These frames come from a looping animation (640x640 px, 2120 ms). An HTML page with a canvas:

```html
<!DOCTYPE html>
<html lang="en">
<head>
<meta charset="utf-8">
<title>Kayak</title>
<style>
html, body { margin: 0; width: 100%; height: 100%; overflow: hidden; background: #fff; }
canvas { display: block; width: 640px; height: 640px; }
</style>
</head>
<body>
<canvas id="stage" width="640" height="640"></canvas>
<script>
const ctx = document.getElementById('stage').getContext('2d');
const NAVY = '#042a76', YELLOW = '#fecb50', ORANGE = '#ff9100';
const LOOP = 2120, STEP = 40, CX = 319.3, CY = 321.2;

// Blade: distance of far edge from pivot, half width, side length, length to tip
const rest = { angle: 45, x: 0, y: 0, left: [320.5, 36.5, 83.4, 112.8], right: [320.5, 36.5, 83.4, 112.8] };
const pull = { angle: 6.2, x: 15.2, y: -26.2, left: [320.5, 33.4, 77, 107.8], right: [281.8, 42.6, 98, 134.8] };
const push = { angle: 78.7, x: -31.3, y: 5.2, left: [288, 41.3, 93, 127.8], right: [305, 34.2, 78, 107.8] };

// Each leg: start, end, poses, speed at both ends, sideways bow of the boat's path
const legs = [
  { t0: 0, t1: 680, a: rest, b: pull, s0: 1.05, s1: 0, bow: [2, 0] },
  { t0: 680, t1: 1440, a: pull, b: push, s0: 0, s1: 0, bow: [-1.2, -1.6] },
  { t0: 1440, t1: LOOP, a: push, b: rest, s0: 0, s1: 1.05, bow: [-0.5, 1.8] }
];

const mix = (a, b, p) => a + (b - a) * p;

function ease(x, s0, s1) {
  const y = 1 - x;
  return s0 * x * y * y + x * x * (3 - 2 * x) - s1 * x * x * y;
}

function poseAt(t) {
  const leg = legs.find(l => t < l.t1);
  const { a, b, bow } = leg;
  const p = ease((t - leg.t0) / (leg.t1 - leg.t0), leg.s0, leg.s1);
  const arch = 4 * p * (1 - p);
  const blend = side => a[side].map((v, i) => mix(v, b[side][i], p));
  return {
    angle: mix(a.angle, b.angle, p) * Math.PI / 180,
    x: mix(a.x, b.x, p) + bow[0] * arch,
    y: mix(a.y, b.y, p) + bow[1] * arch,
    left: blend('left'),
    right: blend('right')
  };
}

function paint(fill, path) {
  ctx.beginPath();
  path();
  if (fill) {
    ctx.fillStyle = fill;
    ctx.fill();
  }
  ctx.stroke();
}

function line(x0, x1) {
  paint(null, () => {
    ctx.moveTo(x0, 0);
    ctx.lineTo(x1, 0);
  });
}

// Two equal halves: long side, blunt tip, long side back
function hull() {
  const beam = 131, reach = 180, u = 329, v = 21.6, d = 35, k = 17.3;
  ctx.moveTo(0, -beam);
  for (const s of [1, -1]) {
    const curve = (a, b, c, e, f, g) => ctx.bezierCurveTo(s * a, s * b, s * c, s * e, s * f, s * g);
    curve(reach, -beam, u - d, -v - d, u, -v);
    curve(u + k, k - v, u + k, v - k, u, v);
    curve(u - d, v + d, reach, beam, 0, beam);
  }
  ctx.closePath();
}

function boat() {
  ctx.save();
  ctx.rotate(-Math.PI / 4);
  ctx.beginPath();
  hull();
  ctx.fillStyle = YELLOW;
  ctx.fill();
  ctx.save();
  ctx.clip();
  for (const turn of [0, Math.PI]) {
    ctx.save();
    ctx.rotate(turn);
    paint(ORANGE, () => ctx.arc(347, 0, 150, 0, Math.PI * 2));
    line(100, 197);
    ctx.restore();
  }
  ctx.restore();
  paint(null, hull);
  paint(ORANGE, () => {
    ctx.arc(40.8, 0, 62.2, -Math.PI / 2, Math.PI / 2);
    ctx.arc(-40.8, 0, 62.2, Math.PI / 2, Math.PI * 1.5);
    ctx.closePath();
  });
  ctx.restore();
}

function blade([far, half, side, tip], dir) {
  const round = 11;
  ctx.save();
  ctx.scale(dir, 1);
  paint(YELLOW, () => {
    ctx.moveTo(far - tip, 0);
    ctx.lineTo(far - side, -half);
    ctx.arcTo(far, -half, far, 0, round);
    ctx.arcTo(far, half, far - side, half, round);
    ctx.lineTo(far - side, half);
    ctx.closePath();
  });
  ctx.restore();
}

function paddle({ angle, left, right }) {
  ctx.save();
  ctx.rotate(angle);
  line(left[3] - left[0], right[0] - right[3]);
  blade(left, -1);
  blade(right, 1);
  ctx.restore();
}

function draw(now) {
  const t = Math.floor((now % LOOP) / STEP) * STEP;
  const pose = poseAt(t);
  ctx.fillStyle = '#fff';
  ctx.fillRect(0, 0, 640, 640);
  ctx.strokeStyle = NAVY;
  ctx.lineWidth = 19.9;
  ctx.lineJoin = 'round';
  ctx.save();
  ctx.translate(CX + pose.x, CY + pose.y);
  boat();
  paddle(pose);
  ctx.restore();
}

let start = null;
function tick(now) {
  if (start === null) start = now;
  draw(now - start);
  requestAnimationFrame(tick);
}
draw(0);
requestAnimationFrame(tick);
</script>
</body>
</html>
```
--
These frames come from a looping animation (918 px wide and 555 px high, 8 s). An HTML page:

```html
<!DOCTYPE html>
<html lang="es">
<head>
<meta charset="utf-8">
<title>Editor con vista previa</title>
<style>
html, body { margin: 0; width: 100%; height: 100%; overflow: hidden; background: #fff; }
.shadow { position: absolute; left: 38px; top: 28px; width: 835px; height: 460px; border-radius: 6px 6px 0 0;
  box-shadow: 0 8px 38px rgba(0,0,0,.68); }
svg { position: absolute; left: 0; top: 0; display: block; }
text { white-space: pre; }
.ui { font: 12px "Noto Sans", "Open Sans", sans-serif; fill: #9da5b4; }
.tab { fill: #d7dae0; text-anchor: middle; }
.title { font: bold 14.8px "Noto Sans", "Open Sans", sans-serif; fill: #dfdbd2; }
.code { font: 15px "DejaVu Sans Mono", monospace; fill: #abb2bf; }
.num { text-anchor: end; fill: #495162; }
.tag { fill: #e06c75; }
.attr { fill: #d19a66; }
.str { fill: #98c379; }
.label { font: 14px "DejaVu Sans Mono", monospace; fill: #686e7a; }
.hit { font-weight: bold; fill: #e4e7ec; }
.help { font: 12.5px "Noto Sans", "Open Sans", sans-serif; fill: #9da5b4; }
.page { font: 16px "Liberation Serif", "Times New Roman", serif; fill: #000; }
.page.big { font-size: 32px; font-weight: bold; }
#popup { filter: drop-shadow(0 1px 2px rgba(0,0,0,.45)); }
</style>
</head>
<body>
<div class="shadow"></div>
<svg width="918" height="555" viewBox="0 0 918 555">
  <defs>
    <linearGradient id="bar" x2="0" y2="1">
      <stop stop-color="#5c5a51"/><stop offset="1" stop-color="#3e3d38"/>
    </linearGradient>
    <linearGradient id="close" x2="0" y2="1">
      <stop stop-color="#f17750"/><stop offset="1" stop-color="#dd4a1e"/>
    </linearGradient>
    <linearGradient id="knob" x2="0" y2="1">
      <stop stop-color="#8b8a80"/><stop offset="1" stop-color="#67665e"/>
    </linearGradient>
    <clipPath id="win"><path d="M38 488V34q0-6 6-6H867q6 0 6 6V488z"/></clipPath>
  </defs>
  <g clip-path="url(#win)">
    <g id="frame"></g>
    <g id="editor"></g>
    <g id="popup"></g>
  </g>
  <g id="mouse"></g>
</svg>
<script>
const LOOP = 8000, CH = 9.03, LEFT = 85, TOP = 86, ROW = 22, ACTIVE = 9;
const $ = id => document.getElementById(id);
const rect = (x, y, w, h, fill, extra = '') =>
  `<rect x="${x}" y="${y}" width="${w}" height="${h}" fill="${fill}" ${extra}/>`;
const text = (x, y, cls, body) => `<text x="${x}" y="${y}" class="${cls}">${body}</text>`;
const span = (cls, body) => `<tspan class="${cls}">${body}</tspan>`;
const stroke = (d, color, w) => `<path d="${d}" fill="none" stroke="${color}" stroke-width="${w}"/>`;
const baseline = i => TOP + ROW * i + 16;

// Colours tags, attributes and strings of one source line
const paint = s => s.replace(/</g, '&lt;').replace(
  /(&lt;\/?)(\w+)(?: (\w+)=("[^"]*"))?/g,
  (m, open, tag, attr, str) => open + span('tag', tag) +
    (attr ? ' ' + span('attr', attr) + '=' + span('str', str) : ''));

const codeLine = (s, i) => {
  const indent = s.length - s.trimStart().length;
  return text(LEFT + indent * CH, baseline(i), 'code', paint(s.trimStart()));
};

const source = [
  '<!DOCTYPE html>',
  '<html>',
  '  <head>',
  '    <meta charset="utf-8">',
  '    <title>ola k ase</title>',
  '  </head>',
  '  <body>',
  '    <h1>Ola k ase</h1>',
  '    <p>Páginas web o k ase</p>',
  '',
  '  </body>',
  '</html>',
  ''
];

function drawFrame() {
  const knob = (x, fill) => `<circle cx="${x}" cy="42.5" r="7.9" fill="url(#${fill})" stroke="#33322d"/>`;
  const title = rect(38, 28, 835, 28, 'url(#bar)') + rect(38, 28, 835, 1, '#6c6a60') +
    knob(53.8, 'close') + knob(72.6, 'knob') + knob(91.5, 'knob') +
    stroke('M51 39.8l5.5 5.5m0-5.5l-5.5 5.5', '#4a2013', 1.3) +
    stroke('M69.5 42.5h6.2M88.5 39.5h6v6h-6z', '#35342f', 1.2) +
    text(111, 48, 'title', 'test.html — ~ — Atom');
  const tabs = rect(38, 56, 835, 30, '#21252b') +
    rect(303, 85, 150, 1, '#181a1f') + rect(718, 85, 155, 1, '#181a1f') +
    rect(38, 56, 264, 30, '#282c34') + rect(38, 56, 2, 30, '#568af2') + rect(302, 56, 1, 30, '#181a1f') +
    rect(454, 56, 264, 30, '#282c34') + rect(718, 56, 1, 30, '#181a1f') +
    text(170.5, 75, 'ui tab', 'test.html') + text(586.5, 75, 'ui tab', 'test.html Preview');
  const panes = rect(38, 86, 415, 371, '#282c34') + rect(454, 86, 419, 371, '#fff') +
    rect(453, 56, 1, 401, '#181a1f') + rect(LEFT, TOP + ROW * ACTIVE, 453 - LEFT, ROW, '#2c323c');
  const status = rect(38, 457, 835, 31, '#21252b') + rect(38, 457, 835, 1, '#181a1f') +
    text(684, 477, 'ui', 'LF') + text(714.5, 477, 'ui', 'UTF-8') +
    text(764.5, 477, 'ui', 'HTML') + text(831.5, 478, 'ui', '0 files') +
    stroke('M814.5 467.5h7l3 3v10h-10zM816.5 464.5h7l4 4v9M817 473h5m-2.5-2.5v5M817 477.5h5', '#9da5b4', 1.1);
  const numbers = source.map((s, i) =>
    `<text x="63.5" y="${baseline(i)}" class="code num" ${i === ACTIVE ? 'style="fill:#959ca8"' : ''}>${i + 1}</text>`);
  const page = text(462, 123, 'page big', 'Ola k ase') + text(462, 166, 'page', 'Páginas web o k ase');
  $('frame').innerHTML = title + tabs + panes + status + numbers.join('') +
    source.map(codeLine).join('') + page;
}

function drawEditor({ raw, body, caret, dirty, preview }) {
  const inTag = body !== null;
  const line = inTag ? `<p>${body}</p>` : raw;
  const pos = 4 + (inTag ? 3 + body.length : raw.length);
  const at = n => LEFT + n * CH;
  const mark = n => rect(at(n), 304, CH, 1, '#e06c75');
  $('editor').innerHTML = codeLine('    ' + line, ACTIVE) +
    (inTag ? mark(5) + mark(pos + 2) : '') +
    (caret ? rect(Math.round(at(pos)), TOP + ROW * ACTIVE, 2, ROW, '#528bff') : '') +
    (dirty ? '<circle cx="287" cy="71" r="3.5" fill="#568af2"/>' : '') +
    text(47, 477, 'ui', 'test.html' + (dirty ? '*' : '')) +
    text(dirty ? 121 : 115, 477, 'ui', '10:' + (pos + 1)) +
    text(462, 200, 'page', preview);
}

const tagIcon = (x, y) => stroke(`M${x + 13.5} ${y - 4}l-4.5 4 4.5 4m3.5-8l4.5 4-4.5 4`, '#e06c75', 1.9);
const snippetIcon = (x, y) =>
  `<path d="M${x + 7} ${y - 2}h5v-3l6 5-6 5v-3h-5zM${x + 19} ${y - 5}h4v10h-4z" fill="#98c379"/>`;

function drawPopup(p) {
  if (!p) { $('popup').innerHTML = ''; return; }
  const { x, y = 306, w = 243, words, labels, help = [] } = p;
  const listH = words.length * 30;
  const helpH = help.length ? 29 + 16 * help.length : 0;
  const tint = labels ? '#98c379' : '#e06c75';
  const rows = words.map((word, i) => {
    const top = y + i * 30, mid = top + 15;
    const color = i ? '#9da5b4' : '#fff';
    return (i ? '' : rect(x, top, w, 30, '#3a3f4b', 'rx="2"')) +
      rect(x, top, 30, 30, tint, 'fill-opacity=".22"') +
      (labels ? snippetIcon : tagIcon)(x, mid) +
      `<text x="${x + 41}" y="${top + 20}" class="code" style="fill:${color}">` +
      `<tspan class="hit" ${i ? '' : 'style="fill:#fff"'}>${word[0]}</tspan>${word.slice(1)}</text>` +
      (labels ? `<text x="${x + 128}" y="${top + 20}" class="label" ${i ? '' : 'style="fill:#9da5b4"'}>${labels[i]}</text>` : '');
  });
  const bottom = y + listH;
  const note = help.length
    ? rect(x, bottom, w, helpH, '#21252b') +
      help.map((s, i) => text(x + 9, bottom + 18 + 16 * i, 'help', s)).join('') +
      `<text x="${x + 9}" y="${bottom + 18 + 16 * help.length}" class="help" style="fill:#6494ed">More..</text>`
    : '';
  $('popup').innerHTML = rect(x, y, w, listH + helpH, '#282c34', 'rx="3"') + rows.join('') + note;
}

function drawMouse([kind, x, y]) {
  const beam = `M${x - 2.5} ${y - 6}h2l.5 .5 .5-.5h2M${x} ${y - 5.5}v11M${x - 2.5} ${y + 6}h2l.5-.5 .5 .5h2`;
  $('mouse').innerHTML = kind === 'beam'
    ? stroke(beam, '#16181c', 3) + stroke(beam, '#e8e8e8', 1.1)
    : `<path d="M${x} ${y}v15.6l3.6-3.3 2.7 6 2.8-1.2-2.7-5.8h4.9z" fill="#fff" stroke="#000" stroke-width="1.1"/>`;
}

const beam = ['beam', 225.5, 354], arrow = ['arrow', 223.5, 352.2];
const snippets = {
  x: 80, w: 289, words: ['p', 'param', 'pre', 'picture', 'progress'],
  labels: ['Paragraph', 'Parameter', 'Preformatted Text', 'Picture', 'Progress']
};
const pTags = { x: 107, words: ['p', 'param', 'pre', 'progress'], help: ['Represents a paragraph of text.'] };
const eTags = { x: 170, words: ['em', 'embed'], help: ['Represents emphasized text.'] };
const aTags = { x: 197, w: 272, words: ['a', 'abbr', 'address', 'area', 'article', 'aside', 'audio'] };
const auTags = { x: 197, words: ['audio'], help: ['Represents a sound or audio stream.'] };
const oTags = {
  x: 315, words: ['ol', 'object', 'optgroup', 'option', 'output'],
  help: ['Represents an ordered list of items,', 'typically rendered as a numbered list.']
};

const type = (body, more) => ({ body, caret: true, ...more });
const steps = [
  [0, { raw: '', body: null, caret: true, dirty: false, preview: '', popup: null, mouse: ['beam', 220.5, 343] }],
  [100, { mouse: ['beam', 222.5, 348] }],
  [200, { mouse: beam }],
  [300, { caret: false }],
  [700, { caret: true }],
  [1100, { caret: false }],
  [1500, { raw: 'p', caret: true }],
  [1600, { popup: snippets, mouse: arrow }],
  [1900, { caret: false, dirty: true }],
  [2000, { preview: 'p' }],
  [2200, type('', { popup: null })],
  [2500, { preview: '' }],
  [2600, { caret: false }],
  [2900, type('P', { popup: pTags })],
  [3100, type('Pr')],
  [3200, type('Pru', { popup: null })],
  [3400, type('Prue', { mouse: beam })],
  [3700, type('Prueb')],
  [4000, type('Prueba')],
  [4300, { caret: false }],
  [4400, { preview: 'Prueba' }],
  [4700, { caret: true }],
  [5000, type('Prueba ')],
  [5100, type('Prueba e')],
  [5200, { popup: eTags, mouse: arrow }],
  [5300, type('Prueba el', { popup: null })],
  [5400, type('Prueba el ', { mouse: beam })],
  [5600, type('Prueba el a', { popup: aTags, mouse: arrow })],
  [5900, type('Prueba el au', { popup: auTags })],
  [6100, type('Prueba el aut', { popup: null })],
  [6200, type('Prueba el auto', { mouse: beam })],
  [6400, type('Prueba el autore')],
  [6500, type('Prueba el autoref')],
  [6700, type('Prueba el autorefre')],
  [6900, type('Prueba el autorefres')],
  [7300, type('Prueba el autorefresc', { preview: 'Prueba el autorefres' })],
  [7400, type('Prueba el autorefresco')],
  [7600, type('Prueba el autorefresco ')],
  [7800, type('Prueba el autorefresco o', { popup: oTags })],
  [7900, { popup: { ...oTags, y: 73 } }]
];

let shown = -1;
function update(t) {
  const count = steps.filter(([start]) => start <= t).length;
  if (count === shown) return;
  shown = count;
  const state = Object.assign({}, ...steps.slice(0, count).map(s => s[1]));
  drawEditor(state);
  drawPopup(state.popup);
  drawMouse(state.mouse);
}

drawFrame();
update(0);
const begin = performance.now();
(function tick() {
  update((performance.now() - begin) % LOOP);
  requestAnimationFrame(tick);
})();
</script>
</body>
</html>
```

> Instructions for the task: Write out every line from the entries where "Sans" appears.

> Task result:
.ui { font: 12px "Noto Sans", "Open Sans", sans-serif; fill: #9da5b4; }
.title { font: bold 14.8px "Noto Sans", "Open Sans", sans-serif; fill: #dfdbd2; }
.code { font: 15px "DejaVu Sans Mono", monospace; fill: #abb2bf; }
.label { font: 14px "DejaVu Sans Mono", monospace; fill: #686e7a; }
.help { font: 12.5px "Noto Sans", "Open Sans", sans-serif; fill: #9da5b4; }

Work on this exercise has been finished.